** RECORDS SHOWN follows **

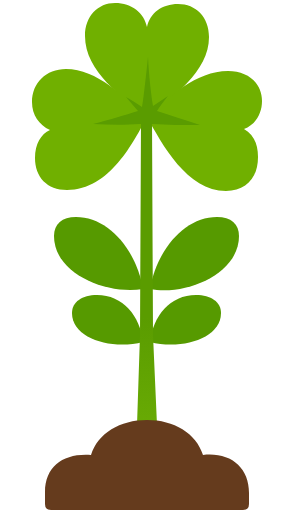
<!DOCTYPE html>
<html lang="en">
<head>
<meta charset="utf-8">
<title>Clover plant</title>
<style>
:root {
  --paper: #ffffff;
  --clover: #70b000;
  --leaf: #569a00;
  --stem: #5a9c00;
  --stem-base: #68aa04;
  --soil: #653b1d;
}
html, body { margin: 0; background: var(--paper); overflow: hidden; }
.plant { display: block; width: 294px; height: 512px; }
.clover { fill: var(--clover); }
.leaves { fill: var(--leaf); }
.veins { fill: var(--stem); }
.soil { fill: var(--soil); }
.stem-top { stop-color: var(--stem); }
.stem-bottom { stop-color: var(--stem-base); }
</style>
</head>
<body>
<svg class="plant" viewBox="0 0 294 512" role="img" aria-label="Three-leaf clover growing from a mound of soil">
  <defs>
    <linearGradient id="stem-fill" x1="0" y1="0" x2="0" y2="1">
      <stop class="stem-top" offset="0.65"/>
      <stop class="stem-bottom" offset="1"/>
    </linearGradient>
  </defs>

  <g class="clover">
    <path id="leaflet-top" d="M147 118C123 97 85 72 85 36C85 16 98 3 115 3C132 3 144 13 147 27C150 13 162 4 178 4C196 4 209 17 209 37C209 72 172 97 147 118Z"/>
    <path id="leaflet-left" d="M147 117C134 141 110 190 67 190C47 190 35 177 35 158C35 144 41 134 50 130C39 125 32 115 32 102C32 83 46 69 66 69C97 69 124 97 147 117Z"/>
    <path id="leaflet-right" d="M147 117C169 97 196 71 228 71C248 71 262 83 262 101C262 114 255 125 244 129C253 134 258 143 258 157C258 178 246 191 226 191C187 191 162 144 147 117Z"/>
  </g>

  <g class="leaves">
    <path d="M143 289C107 295 54 274 54 236C54 224 62 217 76 217C108 217 136 249 143 289Z"/>
    <path d="M150 289C186 296 239 274 239 236C239 224 231 217 217 217C185 217 157 249 150 289Z"/>
    <path d="M143 342C112 350 72 339 72 313C72 302 82 295 97 295C123 295 140 316 143 342Z"/>
    <path d="M150 342C181 350 221 339 221 313C221 302 211 295 196 295C170 295 153 316 150 342Z"/>
  </g>

  <path fill="url(#stem-fill)" d="M141 118H152L153 335L157 425H137L140 335Z"/>
  <path class="veins" d="M148 57C149 76 151 94 153 106C158 103 163 99 168 96C164 101 160 106 157 111C170 115 185 120 200 125C184 125 167 125 152 124L147 130L141 124C126 125 109 125 93 124C109 120 125 115 138 111C134 106 130 102 126 97C132 100 137 104 142 107C144 94 146 76 148 57Z"/>

  <path class="soil" d="M51 510Q45 510 45 504V492C45 466 64 453 91 455C98 433 120 420 147 420C174 420 196 433 203 455C230 452 249 467 249 493V504Q249 510 243 510Z"/>
</svg>
</body>
</html>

** End of RECORDS SHOWN **

◆ **YOUR INSTRUCTIONS**
Only the text of the records belongs in your answer, repeated exactly; the pictures stay out.

◆ **ANSWER SPACE**
<!DOCTYPE html>
<html lang="en">
<head>
<meta charset="utf-8">
<title>Clover plant</title>
<style>
:root {
  --paper: #ffffff;
  --clover: #70b000;
  --leaf: #569a00;
  --stem: #5a9c00;
  --stem-base: #68aa04;
  --soil: #653b1d;
}
html, body { margin: 0; background: var(--paper); overflow: hidden; }
.plant { display: block; width: 294px; height: 512px; }
.clover { fill: var(--clover); }
.leaves { fill: var(--leaf); }
.veins { fill: var(--stem); }
.soil { fill: var(--soil); }
.stem-top { stop-color: var(--stem); }
.stem-bottom { stop-color: var(--stem-base); }
</style>
</head>
<body>
<svg class="plant" viewBox="0 0 294 512" role="img" aria-label="Three-leaf clover growing from a mound of soil">
  <defs>
    <linearGradient id="stem-fill" x1="0" y1="0" x2="0" y2="1">
      <stop class="stem-top" offset="0.65"/>
      <stop class="stem-bottom" offset="1"/>
    </linearGradient>
  </defs>

  <g class="clover">
    <path id="leaflet-top" d="M147 118C123 97 85 72 85 36C85 16 98 3 115 3C132 3 144 13 147 27C150 13 162 4 178 4C196 4 209 17 209 37C209 72 172 97 147 118Z"/>
    <path id="leaflet-left" d="M147 117C134 141 110 190 67 190C47 190 35 177 35 158C35 144 41 134 50 130C39 125 32 115 32 102C32 83 46 69 66 69C97 69 124 97 147 117Z"/>
    <path id="leaflet-right" d="M147 117C169 97 196 71 228 71C248 71 262 83 262 101C262 114 255 125 244 129C253 134 258 143 258 157C258 178 246 191 226 191C187 191 162 144 147 117Z"/>
  </g>

  <g class="leaves">
    <path d="M143 289C107 295 54 274 54 236C54 224 62 217 76 217C108 217 136 249 143 289Z"/>
    <path d="M150 289C186 296 239 274 239 236C239 224 231 217 217 217C185 217 157 249 150 289Z"/>
    <path d="M143 342C112 350 72 339 72 313C72 302 82 295 97 295C123 295 140 316 143 342Z"/>
    <path d="M150 342C181 350 221 339 221 313C221 302 211 295 196 295C170 295 153 316 150 342Z"/>
  </g>

  <path fill="url(#stem-fill)" d="M141 118H152L153 335L157 425H137L140 335Z"/>
  <path class="veins" d="M148 57C149 76 151 94 153 106C158 103 163 99 168 96C164 101 160 106 157 111C170 115 185 120 200 125C184 125 167 125 152 124L147 130L141 124C126 125 109 125 93 124C109 120 125 115 138 111C134 106 130 102 126 97C132 100 137 104 142 107C144 94 146 76 148 57Z"/>

  <path class="soil" d="M51 510Q45 510 45 504V492C45 466 64 453 91 455C98 433 120 420 147 420C174 420 196 433 203 455C230 452 249 467 249 493V504Q249 510 243 510Z"/>
</svg>
</body>
</html>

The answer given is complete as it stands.